- [WORK TO COMPLETE]
Gather all lines in the entries that include the word "packet".

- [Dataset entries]
####

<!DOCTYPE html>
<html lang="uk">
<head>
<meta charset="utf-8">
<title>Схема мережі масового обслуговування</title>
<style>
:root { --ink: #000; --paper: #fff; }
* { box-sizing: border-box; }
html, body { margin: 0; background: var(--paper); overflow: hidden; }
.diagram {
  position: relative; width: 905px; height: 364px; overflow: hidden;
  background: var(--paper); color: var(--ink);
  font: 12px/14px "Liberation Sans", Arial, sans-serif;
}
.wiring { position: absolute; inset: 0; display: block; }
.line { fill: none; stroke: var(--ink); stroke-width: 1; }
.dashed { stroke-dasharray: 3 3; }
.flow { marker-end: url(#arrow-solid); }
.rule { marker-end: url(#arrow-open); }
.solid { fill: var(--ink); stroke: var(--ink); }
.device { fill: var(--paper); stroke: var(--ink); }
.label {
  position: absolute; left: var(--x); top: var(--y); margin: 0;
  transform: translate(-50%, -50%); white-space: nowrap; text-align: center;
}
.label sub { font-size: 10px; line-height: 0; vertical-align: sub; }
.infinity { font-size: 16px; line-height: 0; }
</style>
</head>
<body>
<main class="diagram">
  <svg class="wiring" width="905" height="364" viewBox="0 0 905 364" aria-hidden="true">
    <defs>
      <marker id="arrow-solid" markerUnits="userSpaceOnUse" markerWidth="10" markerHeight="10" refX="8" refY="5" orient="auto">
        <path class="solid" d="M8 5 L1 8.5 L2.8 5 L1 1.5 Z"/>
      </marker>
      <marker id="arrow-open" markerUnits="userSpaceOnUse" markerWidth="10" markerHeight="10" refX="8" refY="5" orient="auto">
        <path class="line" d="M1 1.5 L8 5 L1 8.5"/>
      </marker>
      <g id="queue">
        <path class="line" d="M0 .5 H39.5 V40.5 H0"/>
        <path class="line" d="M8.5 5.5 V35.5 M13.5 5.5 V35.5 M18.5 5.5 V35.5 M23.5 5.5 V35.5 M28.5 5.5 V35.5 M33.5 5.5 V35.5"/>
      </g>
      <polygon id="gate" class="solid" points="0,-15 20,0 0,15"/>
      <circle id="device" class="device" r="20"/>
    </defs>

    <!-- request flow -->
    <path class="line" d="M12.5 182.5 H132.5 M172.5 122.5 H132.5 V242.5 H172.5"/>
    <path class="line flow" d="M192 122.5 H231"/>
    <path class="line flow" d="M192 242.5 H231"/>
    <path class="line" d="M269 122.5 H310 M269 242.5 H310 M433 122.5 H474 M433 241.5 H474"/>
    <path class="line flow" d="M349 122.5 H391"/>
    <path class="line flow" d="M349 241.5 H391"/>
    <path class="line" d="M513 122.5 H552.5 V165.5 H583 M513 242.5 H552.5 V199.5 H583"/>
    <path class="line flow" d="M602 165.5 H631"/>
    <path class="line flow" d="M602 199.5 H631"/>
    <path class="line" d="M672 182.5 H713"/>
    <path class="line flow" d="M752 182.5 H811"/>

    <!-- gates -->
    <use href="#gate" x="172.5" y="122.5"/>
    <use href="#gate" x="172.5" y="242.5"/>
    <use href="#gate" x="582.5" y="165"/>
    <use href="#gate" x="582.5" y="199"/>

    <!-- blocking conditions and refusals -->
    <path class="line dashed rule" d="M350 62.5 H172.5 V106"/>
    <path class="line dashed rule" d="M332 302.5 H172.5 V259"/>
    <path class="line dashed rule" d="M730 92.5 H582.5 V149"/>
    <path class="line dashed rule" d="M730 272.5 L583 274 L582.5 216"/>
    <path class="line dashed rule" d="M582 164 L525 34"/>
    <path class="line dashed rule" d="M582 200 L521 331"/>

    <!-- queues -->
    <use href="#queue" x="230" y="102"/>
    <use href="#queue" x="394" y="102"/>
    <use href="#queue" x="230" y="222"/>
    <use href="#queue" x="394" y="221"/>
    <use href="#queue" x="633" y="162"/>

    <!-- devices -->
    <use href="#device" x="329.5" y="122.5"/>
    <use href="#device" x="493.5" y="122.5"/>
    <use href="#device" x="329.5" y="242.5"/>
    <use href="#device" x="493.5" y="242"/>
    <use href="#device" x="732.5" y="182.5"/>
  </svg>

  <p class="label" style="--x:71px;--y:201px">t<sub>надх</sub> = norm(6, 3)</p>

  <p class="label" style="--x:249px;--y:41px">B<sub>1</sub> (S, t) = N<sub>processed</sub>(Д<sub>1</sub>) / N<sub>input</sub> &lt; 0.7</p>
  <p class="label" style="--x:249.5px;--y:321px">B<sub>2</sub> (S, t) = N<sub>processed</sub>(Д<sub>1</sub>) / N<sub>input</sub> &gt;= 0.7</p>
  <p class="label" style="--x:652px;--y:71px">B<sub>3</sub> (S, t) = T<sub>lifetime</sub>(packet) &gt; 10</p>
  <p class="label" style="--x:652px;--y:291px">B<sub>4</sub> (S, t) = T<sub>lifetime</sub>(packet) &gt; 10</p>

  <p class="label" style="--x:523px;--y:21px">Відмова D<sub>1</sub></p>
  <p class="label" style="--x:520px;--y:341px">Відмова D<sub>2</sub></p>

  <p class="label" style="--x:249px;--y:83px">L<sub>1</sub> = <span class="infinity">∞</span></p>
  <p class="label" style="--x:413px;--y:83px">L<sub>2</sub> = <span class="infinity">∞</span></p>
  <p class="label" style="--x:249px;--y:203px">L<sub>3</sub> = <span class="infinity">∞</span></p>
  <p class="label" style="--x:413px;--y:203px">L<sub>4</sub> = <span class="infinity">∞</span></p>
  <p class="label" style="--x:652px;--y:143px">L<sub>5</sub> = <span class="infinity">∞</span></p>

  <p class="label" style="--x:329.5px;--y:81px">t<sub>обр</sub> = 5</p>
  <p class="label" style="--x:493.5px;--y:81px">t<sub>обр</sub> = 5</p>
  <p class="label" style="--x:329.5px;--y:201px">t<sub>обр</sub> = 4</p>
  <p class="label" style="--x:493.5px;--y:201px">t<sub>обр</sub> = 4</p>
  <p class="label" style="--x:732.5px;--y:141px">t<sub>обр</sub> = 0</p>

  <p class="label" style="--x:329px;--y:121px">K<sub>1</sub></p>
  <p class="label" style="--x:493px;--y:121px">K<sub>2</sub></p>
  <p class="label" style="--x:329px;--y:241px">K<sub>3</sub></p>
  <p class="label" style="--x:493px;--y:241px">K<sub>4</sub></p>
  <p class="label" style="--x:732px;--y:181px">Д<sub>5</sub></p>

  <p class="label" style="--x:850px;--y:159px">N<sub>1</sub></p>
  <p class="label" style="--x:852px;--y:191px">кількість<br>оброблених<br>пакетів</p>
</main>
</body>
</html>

####

- [YOUR RESPONSE]
  <p class="label" style="--x:652px;--y:71px">B<sub>3</sub> (S, t) = T<sub>lifetime</sub>(packet) &gt; 10</p>
  <p class="label" style="--x:652px;--y:291px">B<sub>4</sub> (S, t) = T<sub>lifetime</sub>(packet) &gt; 10</p>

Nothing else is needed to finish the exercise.